## What the exercise asks
Show every line in the records below that contains the word "along".

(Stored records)
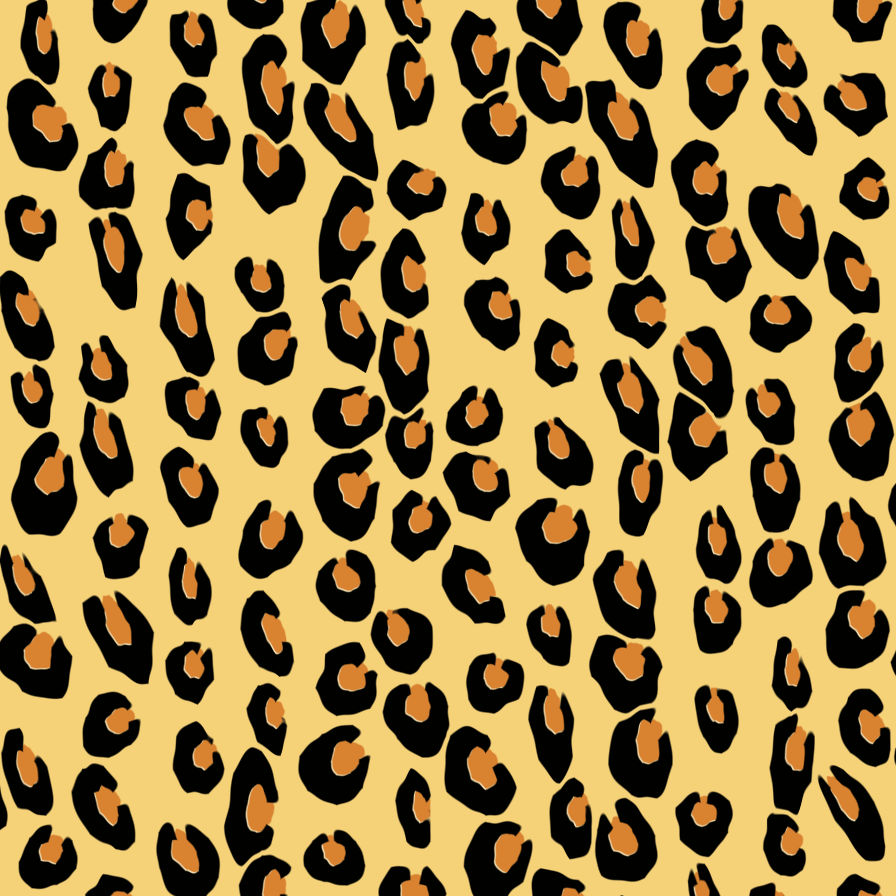
Write a three.js fragment shader that draws this pattern.

```glsl
// Leopard print: notched black rosettes with orange hearts on warm yellow.
varying vec2 vUv;

const vec3 BASE = vec3(0.96, 0.82, 0.47);
const vec3 INK = vec3(0.005, 0.005, 0.0);
const vec3 HEART = vec3(0.85, 0.51, 0.19);
const vec3 RIM = vec3(0.95, 0.90, 0.76);

const vec2 GRID = vec2(12.0, 10.0);         // spots across and up
const float JITTER = 0.34;                  // wander inside a cell
const vec2 LONG_AXES = vec2(0.025, 0.057);  // half sizes of the slimmest spot
const vec2 ROUND_AXES = vec2(0.039, 0.039); // half sizes of the roundest spot
const vec2 SIZE_RANGE = vec2(0.74, 1.14);
const vec2 TILT_RANGE = vec2(-0.12, 0.55);  // leaning to the left
const vec2 NOTCH_ANGLE = vec2(-0.2, 1.9);
const vec2 NOTCH_WIDTH = vec2(0.04, 0.22);
const float NOTCH_FLARE = 0.12;
const float HOLE_SIZE = 0.42;
const float ROUNDING = 0.007;               // softness of lobe corners
const float GAP = 0.0025;                   // half gap between neighbours
const float EDGE = 0.0012;                  // half width of smoothed edges
const float TAU = 6.2831853;

float hash(vec2 id, float k) {
  return fract(sin(dot(id, vec2(127.1, 311.7)) + k * 74.7) * 43758.5);
}

float pick(vec2 range, vec2 id, float k) {
  return mix(range.x, range.y, hash(id, k));
}

float smoothMax(float a, float b, float k) {
  float h = max(k - abs(a - b), 0.0) / k;
  return max(a, b) + 0.25 * h * h * k;
}

// Wobbly, partly faceted outline radius around angle a
float outline(float a, vec2 id) {
  float sector = TAU / (5.0 + floor(3.0 * hash(id, 1.0)));
  float turn = mod(a + TAU * hash(id, 2.0), sector) - 0.5 * sector;
  float facet = 1.08 * cos(0.5 * sector) / cos(turn);
  return mix(1.0, facet, 0.3 + 0.5 * hash(id, 3.0))
    + 0.08 * sin(2.0 * a + TAU * hash(id, 4.0))
    + 0.07 * sin(3.0 * a + TAU * hash(id, 5.0))
    + 0.025 * sin(7.0 * a + TAU * hash(id, 6.0));
}

// Approximate canvas distance to a blob given in axis-scaled space
float blob(vec2 q, vec2 axes, float size, vec2 id) {
  float r = max(length(q), 0.0001);
  float toCanvas = r / max(length(q / axes), 0.0001);
  return (r - size * outline(atan(q.y, q.x + 0.00001), id)) * toCanvas;
}

float cover(float d) {
  return 1.0 - smoothstep(-EDGE, EDGE, d);
}

void main() {
  // Find the nearest spot, and the distance to the runner-up
  float nearest = 10.0;
  float second = 10.0;
  vec2 spot = vec2(0.0);
  vec2 local = vec2(0.0);
  vec2 axes = vec2(1.0);
  float column = floor(vUv.x * GRID.x);
  for (int i = -1; i <= 1; i++) {
    for (int j = -1; j <= 1; j++) {
      float col = column + float(i);
      float stagger = 0.5 * mod(col, 2.0);
      vec2 id = vec2(col, floor(vUv.y * GRID.y - stagger) + float(j));
      vec2 wander = JITTER * (vec2(hash(id, 7.0), hash(id, 8.0)) - 0.5);
      vec2 p = vUv - (id + vec2(0.5, 0.5 + stagger) + wander) / GRID;
      float tilt = pick(TILT_RANGE, id, 9.0);
      float c = cos(tilt);
      float s = sin(tilt);
      vec2 size = mix(LONG_AXES, ROUND_AXES, hash(id, 10.0)) * pick(SIZE_RANGE, id, 11.0);
      vec2 q = vec2(c * p.x + s * p.y, c * p.y - s * p.x) / size;
      float d = blob(q, size, 1.0, id);
      if (d < nearest) {
        second = nearest;
        nearest = d;
        spot = id;
        local = q;
        axes = size;
      } else {
        second = min(second, d);
      }
    }
  }
  float body = smoothMax(nearest, 0.5 * (nearest - second) + GAP, 0.003);

  // Off-centre hole and the notch that opens it to one side
  float angle = pick(NOTCH_ANGLE, spot, 12.0);
  vec2 dir = vec2(cos(angle), sin(angle));
  vec2 side = vec2(-dir.y, dir.x);
  vec2 q = local - dir * pick(vec2(0.1, 0.36), spot, 13.0);
  vec2 heartId = spot + 31.0;
  float hole = blob(q, axes, HOLE_SIZE, heartId);
  float along = dot(q, dir);
  float width = pick(NOTCH_WIDTH, spot, 14.0) + NOTCH_FLARE * along;
  float notch = max((abs(dot(q, side)) - width) / length(side / axes),
                    -along / length(dir / axes));
  float ink = smoothMax(body, -min(hole, notch), ROUNDING);

  // Heart slips up and right, baring a thin pale rim, and bulges into the notch
  vec2 slip = vec2(0.0014, 0.0010) / axes;
  float heart = blob(q - slip, axes, HOLE_SIZE, heartId);
  float bulge = blob(q - 0.34 * dir, axes, 0.26, heartId + 5.0);
  heart = max(min(heart, bulge), body);

  vec3 color = mix(BASE, RIM, cover(max(hole, body)));
  color = mix(color, HEART, cover(heart));
  color = mix(color, INK, cover(ink));
  gl_FragColor = vec4(color, 1.0);
}
```
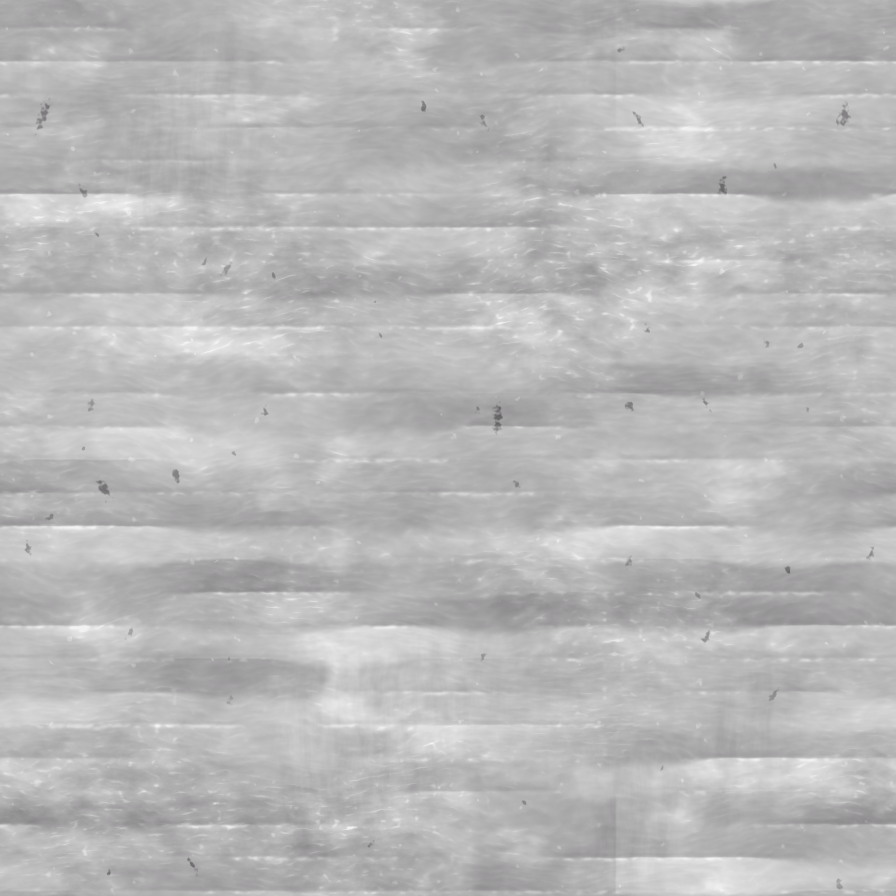
This texture is drawn by a three.js fragment shader. Its source:

```glsl
// Worn pale grey boards: 27 thin horizontal courses whose seams come and go under the wear.
// Each course takes a hashed tone; tiling gradient noise adds clouds, scuffs and brushed grain,
// and hashed cells scatter dark chips and light flecks.
varying vec2 vUv;

float hash(vec2 p) {
  return fract(sin(dot(p, vec2(127.1, 311.7))) * 43758.55);
}

// Gradient noise that repeats after "period" cells
float noise(vec2 p, vec2 period) {
  vec2 cell = floor(p), f = p - cell;
  vec2 w = f * f * f * (f * (f * 6.0 - 15.0) + 10.0);
  vec4 corner;
  for (int k = 0; k < 4; k++) {
    vec2 o = vec2(mod(float(k), 2.0), floor(float(k) / 2.0));
    float a = 6.2832 * hash(mod(cell + o, period) + period * 0.37);
    float g = dot(vec2(cos(a), sin(a)), f - o);
    if (k == 0) corner.x = g;
    else if (k == 1) corner.y = g;
    else if (k == 2) corner.z = g;
    else corner.w = g;
  }
  return mix(mix(corner.x, corner.y, w.x), mix(corner.z, corner.w, w.x), w.y);
}

float fbm(vec2 uv, vec2 freq) {
  float sum = 0.0, amp = 1.0;
  for (int k = 0; k < 5; k++) {
    sum += amp * noise(uv * freq, freq);
    freq *= 2.0;
    amp *= 0.58;
  }
  return sum;
}

// Tone of one course, drifting along its length and stepping at the joints
float boardTone(float x, float row) {
  row = mod(row, 27.0);
  float tone = 0.08 * (hash(vec2(row, 3.0)) - 0.5);
  tone += 0.13 * noise(vec2(x * 4.0, row + 0.5), vec2(4.0, 27.0));
  float jointed = step(9.6, abs(row - 13.5));
  float right = smoothstep(0.686, 0.689, x) * (1.0 - smoothstep(0.75, 1.0, x));
  float patchArea = smoothstep(0.52, 0.54, x) * (1.0 - smoothstep(0.686, 0.689, x));
  tone += jointed * right * (0.03 + 0.05 * (hash(vec2(row, 9.0)) - 0.5));
  return tone - step(0.5, row) * step(row, 3.5) * patchArea * 0.04;
}

// Ragged spots in a share of the cells; "tall" stretches them upright
float spots(vec2 uv, float cells, float share, float radius, float tall) {
  vec2 p = uv * cells, id = floor(p);
  float size = radius * mix(0.4, 1.0, hash(id + cells + 7.1));
  vec2 centre = 0.3 + 0.4 * vec2(hash(id + cells), hash(id + cells + 31.7));
  vec2 d = p - id - centre;
  d.x += d.y * (hash(id + 4.4) - 0.5) * 1.2;
  d.y /= mix(1.0, tall, hash(id + 12.9));
  float rough = noise(uv * 120.0, vec2(120.0)) + noise(uv * 250.0, vec2(250.0));
  float shape = 1.0 - smoothstep(0.1, 1.0, length(d) / size + 0.9 * rough);
  float inside = 1.0 - smoothstep(0.35, 0.45, length(p - id - centre));
  return shape * inside * step(hash(id + cells + 55.3), share);
}

void main() {
  vec2 uv = vUv;

  // Courses: ragged seams, crisp in most stretches and dissolved in a few
  float ragged = fbm(uv, vec2(20.0, 18.0));
  float y = (uv.y + 0.0012 * ragged) * 27.0 + 0.81;
  float row = floor(y), f = y - row, seamRow = mod(floor(y + 0.5), 27.0);
  float crisp = smoothstep(-0.32, 0.12, noise(vec2(uv.x * 5.0, seamRow + 0.3), vec2(5.0, 27.0)));
  float above = smoothstep(mix(0.5, 0.93, crisp), 1.0, f);
  float tone = 0.718 + mix(boardTone(uv.x, row), boardTone(uv.x, row + 1.0), above);
  tone += 0.034 * crisp * (mix(f, 0.0, above) - 0.45);

  // Broad clouds, pale scuffs and close mottling
  float clouds = fbm(uv, vec2(3.0, 8.0));
  float scuff = smoothstep(0.08, 0.75, fbm(uv + 0.012 * clouds, vec2(7.0, 12.0)));
  float patches = smoothstep(-0.05, 0.45, noise(uv * vec2(4.0, 5.0), vec2(4.0, 5.0)));
  float mottle = fbm(uv + 0.008 * clouds, vec2(19.0, 32.0));
  tone += 0.08 * clouds + 0.09 * scuff + mottle * (0.032 + 0.07 * patches);

  // Brushed grain along the boards, bent by a warp, and faint upright wipes
  float bend = 0.035 * noise(uv * vec2(7.0, 9.0), vec2(7.0, 9.0));
  vec2 bent = uv + vec2(0.0, bend + 0.004 * mottle);
  float grain = noise(bent * vec2(36.0, 130.0), vec2(36.0, 130.0));
  float hair = noise(bent * vec2(60.0, 210.0), vec2(60.0, 210.0));
  tone += 0.026 * grain + 0.024 * hair;
  tone += 0.07 * smoothstep(0.22, 0.65, hair) * (0.2 + scuff + patches);
  float wipes = fbm(uv + vec2(0.012 * clouds, 0.0), vec2(34.0, 6.0));
  tone += 0.06 * wipes * smoothstep(0.05, 0.4, noise(uv * vec2(5.0, 3.0), vec2(5.0, 3.0)));

  // Sparse chalk on the upper edges, broken into flecks, with a soft shade over it
  float d = f - step(0.5, f);
  float worn = noise(vec2(uv.x * 9.0, seamRow + 0.5), vec2(9.0, 27.0));
  float crumbs = noise(uv * vec2(100.0, 150.0), vec2(100.0, 150.0));
  float chalk = smoothstep(0.0, 0.7, worn + 0.8 * crumbs + 0.5 * ragged) * crisp;
  tone += 0.10 * chalk * exp(-pow((d + 0.07) / 0.065, 2.0));
  tone += 0.014 * crisp * exp(-pow((d + 0.11) / 0.10, 2.0));
  tone -= 0.022 * crisp * exp(-pow((d - 0.04) / 0.08, 2.0));

  // Dark chips and scratches, then light flecks where the surface is scuffed
  tone -= 0.22 * spots(uv, 12.0, 0.14, 0.09, 3.2);
  tone -= 0.16 * spots(uv, 25.0, 0.06, 0.12, 1.8);
  tone += 0.07 * spots(uv, 44.0, 0.10, 0.18, 1.0);
  tone += 0.11 * smoothstep(0.32, 0.75, crumbs + 0.3 * mottle) * (0.15 + patches);

  vec3 grey = mix(vec3(0.003, -0.003, 0.003), vec3(0.0), smoothstep(0.64, 0.72, tone));
  gl_FragColor = vec4(clamp(tone + grey, 0.0, 0.95), 1.0);
}
```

## Exercise solution
  float along = dot(q, dir);
  float width = pick(NOTCH_WIDTH, spot, 14.0) + NOTCH_FLARE * along;
                    -along / length(dir / axes));
// Tone of one course, drifting along its length and stepping at the joints
  // Brushed grain along the boards, bent by a warp, and faint upright wipes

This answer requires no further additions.